- [Exercise description] Go through the data below and return each line where the string "Coverage" appears.

Source texts of formatted documents

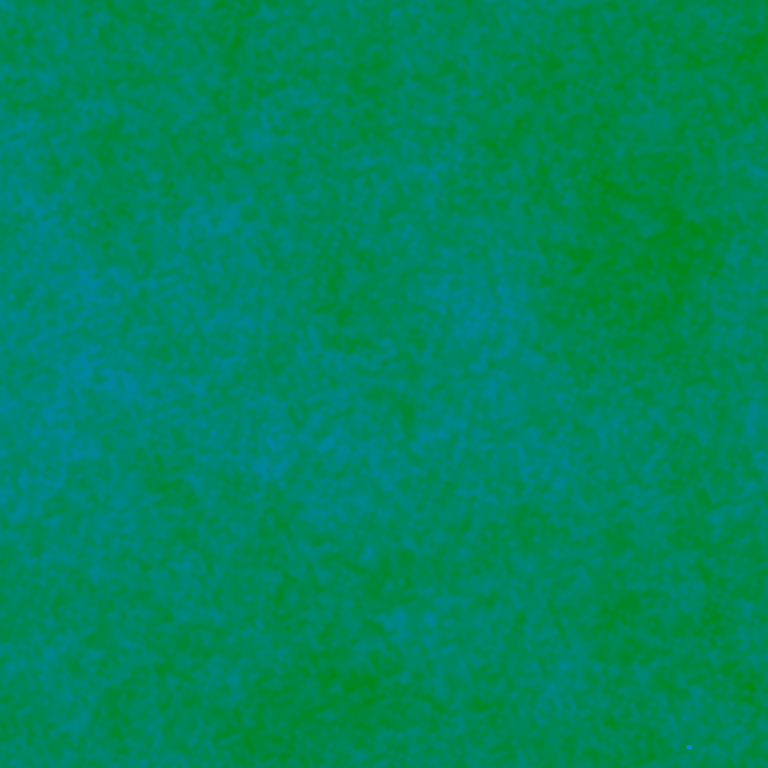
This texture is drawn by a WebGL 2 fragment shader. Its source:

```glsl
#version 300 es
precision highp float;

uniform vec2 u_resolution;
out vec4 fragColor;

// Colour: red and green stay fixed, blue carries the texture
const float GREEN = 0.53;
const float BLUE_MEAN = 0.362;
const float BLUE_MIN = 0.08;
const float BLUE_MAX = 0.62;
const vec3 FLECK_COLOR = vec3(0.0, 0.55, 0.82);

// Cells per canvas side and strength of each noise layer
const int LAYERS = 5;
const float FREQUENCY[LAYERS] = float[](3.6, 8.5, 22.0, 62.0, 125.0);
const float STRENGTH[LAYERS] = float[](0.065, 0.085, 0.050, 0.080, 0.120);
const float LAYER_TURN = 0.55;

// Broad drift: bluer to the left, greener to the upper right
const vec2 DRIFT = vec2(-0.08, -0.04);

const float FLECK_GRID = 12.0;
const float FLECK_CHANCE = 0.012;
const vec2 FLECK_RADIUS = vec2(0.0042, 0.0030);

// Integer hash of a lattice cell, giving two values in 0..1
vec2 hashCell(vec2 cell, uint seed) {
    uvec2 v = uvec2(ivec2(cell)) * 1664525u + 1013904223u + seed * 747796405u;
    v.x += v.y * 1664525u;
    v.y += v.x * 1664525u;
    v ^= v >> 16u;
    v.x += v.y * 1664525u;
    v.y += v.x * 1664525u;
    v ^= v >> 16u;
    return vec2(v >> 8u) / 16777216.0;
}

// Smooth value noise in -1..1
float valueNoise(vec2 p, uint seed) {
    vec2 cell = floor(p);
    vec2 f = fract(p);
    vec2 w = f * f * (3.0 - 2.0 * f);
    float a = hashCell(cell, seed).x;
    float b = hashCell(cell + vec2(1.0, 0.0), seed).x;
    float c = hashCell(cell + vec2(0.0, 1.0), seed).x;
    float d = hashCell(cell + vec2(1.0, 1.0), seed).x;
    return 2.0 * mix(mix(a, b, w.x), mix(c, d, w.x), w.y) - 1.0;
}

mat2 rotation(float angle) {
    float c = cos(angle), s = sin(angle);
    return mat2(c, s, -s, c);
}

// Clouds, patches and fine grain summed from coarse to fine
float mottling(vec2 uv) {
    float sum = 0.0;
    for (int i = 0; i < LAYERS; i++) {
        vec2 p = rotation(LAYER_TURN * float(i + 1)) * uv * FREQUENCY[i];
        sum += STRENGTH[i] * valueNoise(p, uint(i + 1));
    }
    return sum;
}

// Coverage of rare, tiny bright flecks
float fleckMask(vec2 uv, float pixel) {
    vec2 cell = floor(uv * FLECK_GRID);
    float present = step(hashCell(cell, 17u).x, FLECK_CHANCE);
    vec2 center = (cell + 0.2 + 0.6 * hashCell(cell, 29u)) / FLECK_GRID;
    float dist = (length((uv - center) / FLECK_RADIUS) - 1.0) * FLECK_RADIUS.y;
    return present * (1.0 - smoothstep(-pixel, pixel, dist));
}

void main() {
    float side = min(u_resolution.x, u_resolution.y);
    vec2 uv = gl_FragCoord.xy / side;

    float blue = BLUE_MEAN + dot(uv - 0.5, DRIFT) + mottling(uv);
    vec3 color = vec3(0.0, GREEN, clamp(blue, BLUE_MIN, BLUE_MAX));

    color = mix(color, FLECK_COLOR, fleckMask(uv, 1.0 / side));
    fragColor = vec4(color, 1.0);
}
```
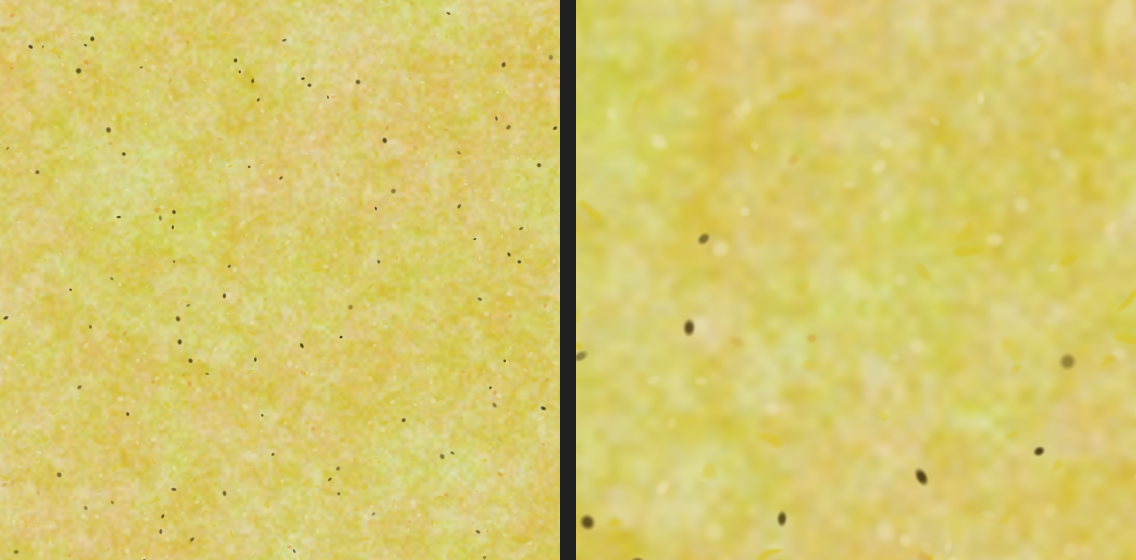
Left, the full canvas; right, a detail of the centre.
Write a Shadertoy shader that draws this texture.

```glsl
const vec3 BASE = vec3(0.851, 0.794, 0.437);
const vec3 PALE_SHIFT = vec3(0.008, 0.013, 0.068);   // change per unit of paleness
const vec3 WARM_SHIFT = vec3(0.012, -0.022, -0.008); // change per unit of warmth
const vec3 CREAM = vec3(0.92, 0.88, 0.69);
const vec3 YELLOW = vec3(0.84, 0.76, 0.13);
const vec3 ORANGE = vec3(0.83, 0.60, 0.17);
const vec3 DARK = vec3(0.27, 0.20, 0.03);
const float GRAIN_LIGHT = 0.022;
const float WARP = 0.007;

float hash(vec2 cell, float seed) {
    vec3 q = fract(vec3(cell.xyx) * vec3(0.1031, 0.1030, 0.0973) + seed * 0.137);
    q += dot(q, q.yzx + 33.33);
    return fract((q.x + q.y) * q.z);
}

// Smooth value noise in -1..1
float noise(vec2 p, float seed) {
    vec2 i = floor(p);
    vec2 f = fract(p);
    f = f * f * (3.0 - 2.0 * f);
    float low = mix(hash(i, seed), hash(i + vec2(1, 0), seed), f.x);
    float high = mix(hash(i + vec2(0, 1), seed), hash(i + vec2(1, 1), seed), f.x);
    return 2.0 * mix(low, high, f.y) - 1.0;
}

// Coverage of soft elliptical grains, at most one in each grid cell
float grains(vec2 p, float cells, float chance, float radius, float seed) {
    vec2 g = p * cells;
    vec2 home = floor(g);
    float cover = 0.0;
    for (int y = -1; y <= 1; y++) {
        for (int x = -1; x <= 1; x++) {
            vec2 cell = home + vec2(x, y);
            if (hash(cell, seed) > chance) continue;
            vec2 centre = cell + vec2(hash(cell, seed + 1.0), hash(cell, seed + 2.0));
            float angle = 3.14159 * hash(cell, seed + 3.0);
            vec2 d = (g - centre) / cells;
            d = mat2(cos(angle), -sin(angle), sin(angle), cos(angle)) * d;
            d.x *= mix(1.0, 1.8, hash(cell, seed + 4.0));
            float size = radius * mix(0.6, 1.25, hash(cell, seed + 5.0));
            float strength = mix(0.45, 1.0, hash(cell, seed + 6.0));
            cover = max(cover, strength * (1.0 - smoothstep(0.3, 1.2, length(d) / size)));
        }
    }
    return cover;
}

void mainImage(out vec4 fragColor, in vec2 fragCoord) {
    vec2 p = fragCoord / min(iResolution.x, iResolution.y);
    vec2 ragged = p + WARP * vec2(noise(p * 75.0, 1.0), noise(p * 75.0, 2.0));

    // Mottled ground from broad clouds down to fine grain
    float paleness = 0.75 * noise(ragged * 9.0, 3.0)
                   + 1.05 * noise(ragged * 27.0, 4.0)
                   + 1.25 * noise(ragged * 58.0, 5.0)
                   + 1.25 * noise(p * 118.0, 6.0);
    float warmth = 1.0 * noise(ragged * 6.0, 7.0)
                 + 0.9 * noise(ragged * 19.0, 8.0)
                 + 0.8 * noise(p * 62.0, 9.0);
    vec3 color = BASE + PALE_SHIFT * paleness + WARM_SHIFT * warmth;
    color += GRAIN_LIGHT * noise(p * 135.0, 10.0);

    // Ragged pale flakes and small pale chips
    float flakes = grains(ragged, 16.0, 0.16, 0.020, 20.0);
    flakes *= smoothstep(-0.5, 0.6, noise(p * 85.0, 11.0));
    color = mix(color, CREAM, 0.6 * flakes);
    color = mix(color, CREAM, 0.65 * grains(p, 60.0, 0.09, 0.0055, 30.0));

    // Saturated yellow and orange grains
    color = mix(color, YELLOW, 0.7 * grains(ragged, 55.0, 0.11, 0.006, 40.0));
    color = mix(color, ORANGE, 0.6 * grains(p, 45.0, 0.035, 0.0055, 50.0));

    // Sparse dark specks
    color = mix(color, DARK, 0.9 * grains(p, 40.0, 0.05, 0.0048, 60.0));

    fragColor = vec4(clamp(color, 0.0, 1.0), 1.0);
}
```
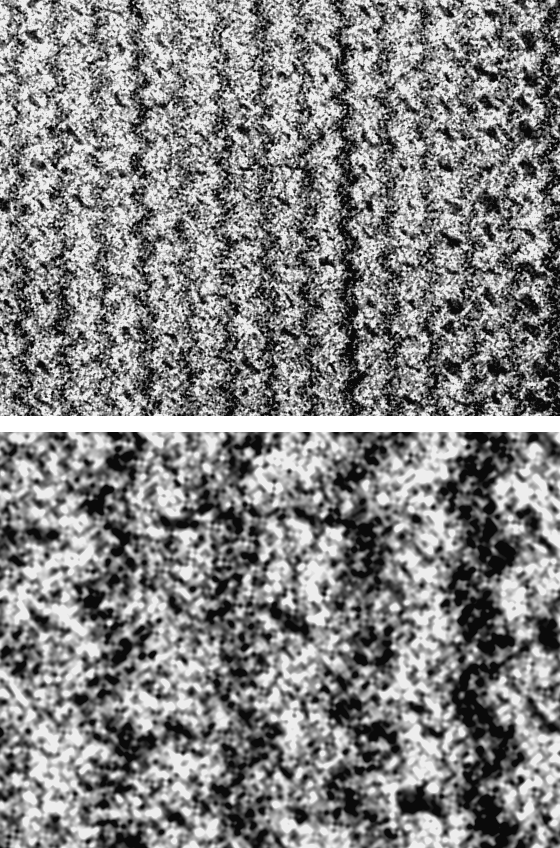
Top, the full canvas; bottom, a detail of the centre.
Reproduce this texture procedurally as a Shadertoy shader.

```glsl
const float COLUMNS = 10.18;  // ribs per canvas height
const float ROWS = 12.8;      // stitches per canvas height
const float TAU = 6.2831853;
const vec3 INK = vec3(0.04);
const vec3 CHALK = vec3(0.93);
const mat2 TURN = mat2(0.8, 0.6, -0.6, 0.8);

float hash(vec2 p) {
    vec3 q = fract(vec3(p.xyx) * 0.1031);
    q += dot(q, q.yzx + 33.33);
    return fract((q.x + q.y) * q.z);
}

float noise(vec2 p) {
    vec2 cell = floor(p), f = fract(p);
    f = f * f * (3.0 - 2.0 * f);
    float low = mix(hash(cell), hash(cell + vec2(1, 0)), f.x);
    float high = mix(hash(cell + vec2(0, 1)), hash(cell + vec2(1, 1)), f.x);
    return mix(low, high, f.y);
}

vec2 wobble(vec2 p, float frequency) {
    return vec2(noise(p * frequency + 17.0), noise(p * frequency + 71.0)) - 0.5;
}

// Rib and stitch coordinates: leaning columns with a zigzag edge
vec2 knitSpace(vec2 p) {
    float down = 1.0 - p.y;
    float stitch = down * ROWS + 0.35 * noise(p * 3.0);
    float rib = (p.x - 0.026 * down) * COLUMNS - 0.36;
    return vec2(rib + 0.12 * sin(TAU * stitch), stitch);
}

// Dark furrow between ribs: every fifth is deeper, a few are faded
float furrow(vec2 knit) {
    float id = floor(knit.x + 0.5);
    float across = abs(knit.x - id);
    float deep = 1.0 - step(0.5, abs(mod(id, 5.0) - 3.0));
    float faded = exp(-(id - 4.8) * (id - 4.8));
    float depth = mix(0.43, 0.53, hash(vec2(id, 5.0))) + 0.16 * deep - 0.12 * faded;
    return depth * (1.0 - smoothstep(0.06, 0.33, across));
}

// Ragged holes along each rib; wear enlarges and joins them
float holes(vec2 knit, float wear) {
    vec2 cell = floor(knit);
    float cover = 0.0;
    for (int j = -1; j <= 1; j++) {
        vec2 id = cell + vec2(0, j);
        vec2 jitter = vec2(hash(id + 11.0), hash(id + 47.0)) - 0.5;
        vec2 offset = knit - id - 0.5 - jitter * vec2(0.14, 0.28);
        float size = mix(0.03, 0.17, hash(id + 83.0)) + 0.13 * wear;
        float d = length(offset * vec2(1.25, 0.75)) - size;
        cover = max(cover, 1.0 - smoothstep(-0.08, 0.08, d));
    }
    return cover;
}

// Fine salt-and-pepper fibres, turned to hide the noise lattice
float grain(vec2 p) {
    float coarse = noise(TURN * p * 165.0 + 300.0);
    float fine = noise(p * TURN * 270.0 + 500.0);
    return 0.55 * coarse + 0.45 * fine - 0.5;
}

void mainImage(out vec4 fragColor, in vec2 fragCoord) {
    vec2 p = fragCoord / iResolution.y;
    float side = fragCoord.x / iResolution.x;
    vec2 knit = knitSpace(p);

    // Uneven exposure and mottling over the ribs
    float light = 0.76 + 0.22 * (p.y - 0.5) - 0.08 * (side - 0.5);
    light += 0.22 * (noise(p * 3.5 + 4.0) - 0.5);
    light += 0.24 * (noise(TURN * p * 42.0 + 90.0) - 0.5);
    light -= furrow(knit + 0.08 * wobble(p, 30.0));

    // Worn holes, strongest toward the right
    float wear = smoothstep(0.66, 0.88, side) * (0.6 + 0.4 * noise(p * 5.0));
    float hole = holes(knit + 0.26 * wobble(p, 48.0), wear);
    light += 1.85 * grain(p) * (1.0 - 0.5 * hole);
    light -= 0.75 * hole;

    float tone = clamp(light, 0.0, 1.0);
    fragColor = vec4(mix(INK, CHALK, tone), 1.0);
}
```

- [Exercise solution]
// Coverage of rare, tiny bright flecks
// Coverage of soft elliptical grains, at most one in each grid cell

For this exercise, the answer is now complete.